> [DATA SHOWN]
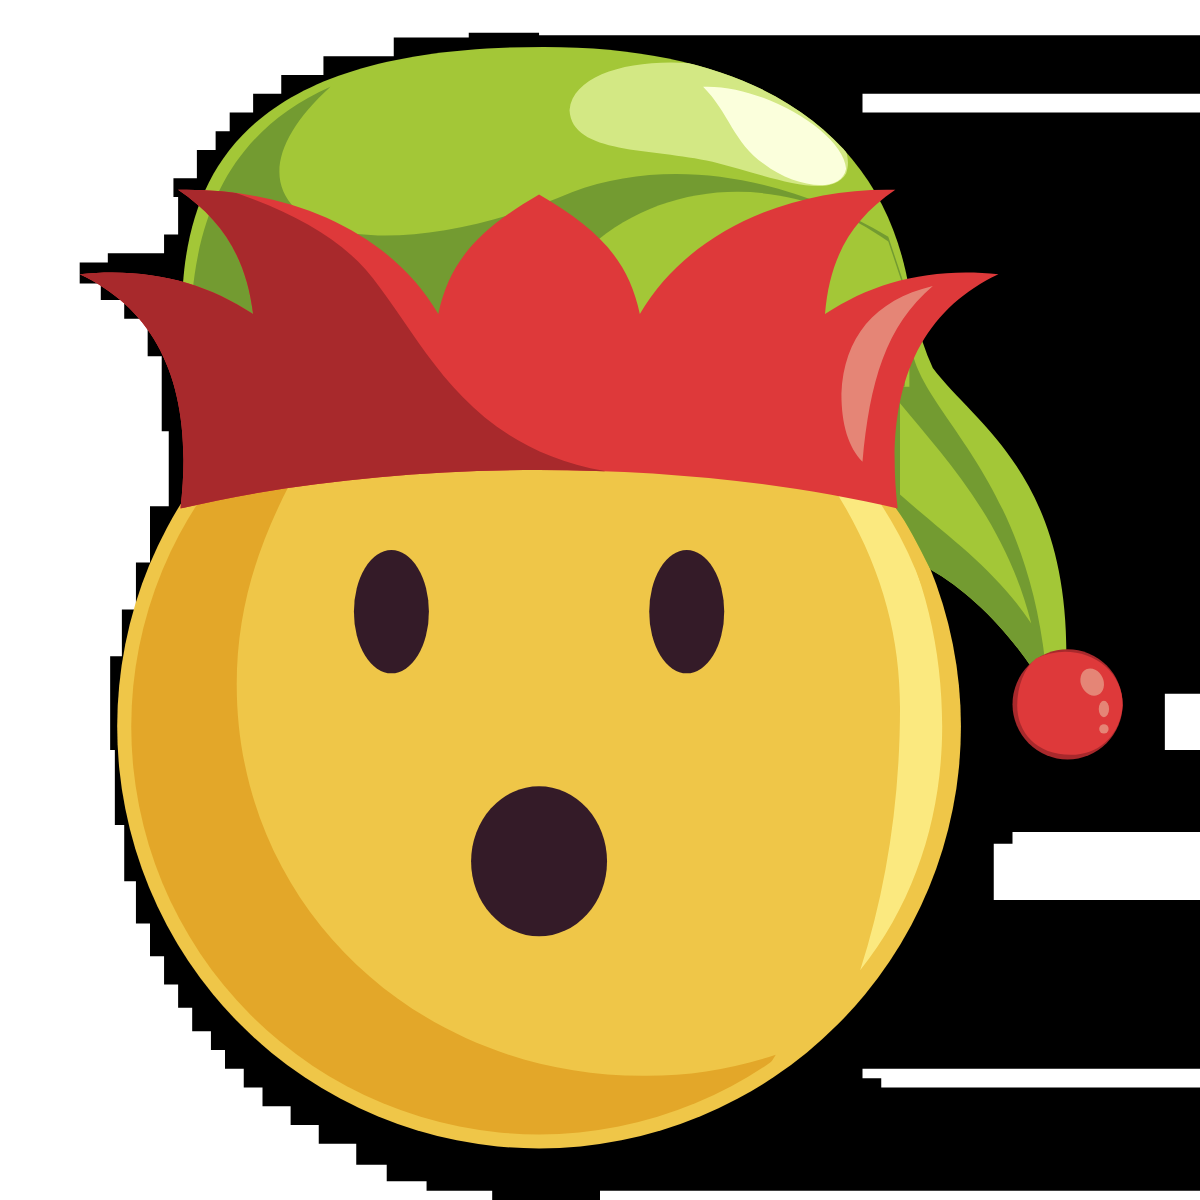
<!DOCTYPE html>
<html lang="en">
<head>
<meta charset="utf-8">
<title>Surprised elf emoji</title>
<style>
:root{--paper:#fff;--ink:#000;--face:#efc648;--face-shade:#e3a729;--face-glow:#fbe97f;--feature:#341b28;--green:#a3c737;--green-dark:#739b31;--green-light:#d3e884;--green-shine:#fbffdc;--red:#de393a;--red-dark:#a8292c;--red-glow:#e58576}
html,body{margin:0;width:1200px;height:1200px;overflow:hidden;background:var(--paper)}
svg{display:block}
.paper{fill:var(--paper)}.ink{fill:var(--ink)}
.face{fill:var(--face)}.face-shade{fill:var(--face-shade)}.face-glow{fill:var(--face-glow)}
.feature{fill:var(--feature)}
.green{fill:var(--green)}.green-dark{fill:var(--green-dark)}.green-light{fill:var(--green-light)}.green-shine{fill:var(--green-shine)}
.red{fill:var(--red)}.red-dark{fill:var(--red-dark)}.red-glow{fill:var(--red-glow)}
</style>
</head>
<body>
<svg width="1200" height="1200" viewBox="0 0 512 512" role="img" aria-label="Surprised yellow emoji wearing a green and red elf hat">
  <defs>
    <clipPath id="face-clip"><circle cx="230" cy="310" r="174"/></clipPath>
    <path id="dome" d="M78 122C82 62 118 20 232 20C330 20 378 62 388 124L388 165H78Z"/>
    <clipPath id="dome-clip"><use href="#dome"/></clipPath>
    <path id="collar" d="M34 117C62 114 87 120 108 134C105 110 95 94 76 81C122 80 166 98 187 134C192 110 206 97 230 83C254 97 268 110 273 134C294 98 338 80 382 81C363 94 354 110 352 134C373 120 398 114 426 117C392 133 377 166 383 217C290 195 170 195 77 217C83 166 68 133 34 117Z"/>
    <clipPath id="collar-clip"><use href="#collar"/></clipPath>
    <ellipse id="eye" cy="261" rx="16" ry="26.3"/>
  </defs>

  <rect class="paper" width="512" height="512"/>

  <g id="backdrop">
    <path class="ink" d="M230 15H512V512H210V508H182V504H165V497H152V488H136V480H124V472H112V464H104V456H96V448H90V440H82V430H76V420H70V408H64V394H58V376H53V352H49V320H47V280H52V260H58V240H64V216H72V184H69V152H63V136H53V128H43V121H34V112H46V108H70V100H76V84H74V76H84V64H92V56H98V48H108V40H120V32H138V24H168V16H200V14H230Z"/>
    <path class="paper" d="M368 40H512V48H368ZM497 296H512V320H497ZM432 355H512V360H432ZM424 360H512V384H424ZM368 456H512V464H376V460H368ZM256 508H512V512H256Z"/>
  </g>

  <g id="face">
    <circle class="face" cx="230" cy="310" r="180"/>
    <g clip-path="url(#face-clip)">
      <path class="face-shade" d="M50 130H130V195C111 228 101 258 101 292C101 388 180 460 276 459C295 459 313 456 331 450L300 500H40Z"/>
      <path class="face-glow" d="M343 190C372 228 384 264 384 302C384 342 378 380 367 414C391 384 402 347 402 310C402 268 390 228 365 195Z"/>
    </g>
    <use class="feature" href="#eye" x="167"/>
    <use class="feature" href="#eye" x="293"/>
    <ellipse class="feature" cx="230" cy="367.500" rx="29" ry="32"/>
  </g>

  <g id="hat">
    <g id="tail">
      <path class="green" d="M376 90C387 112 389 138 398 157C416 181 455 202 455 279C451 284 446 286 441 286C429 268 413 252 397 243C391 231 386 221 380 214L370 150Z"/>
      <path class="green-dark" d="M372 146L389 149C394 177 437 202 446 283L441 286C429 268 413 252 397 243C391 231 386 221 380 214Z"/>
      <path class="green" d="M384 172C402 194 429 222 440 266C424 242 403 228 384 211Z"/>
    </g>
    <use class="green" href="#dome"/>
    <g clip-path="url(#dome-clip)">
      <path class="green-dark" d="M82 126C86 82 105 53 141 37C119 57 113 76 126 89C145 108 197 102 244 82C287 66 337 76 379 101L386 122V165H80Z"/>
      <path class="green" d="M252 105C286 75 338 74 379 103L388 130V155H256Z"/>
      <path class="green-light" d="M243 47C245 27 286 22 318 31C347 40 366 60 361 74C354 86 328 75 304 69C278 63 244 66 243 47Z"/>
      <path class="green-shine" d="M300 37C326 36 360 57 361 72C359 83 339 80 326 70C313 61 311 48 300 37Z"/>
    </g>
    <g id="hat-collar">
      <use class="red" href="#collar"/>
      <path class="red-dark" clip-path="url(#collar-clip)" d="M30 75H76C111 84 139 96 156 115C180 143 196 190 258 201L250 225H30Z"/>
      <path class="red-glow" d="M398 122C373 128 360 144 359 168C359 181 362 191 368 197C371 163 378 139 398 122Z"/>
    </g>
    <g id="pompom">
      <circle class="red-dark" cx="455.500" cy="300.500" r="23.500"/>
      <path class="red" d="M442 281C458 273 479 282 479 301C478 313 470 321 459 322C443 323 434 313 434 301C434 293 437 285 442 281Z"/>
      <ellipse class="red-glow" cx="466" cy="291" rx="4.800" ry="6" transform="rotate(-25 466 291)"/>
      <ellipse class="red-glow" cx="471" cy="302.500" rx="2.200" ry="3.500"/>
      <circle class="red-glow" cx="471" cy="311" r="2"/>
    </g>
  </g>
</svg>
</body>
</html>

> [EXERCISE GOAL] Please go line by line through the records above, copying each one that holds the string "dark".

> [SOLUTION FOR THIS TASK]
:root{--paper:#fff;--ink:#000;--face:#efc648;--face-shade:#e3a729;--face-glow:#fbe97f;--feature:#341b28;--green:#a3c737;--green-dark:#739b31;--green-light:#d3e884;--green-shine:#fbffdc;--red:#de393a;--red-dark:#a8292c;--red-glow:#e58576}
.green{fill:var(--green)}.green-dark{fill:var(--green-dark)}.green-light{fill:var(--green-light)}.green-shine{fill:var(--green-shine)}
.red{fill:var(--red)}.red-dark{fill:var(--red-dark)}.red-glow{fill:var(--red-glow)}
      <path class="green-dark" d="M372 146L389 149C394 177 437 202 446 283L441 286C429 268 413 252 397 243C391 231 386 221 380 214Z"/>
      <path class="green-dark" d="M82 126C86 82 105 53 141 37C119 57 113 76 126 89C145 108 197 102 244 82C287 66 337 76 379 101L386 122V165H80Z"/>
      <path class="red-dark" clip-path="url(#collar-clip)" d="M30 75H76C111 84 139 96 156 115C180 143 196 190 258 201L250 225H30Z"/>
      <circle class="red-dark" cx="455.500" cy="300.500" r="23.500"/>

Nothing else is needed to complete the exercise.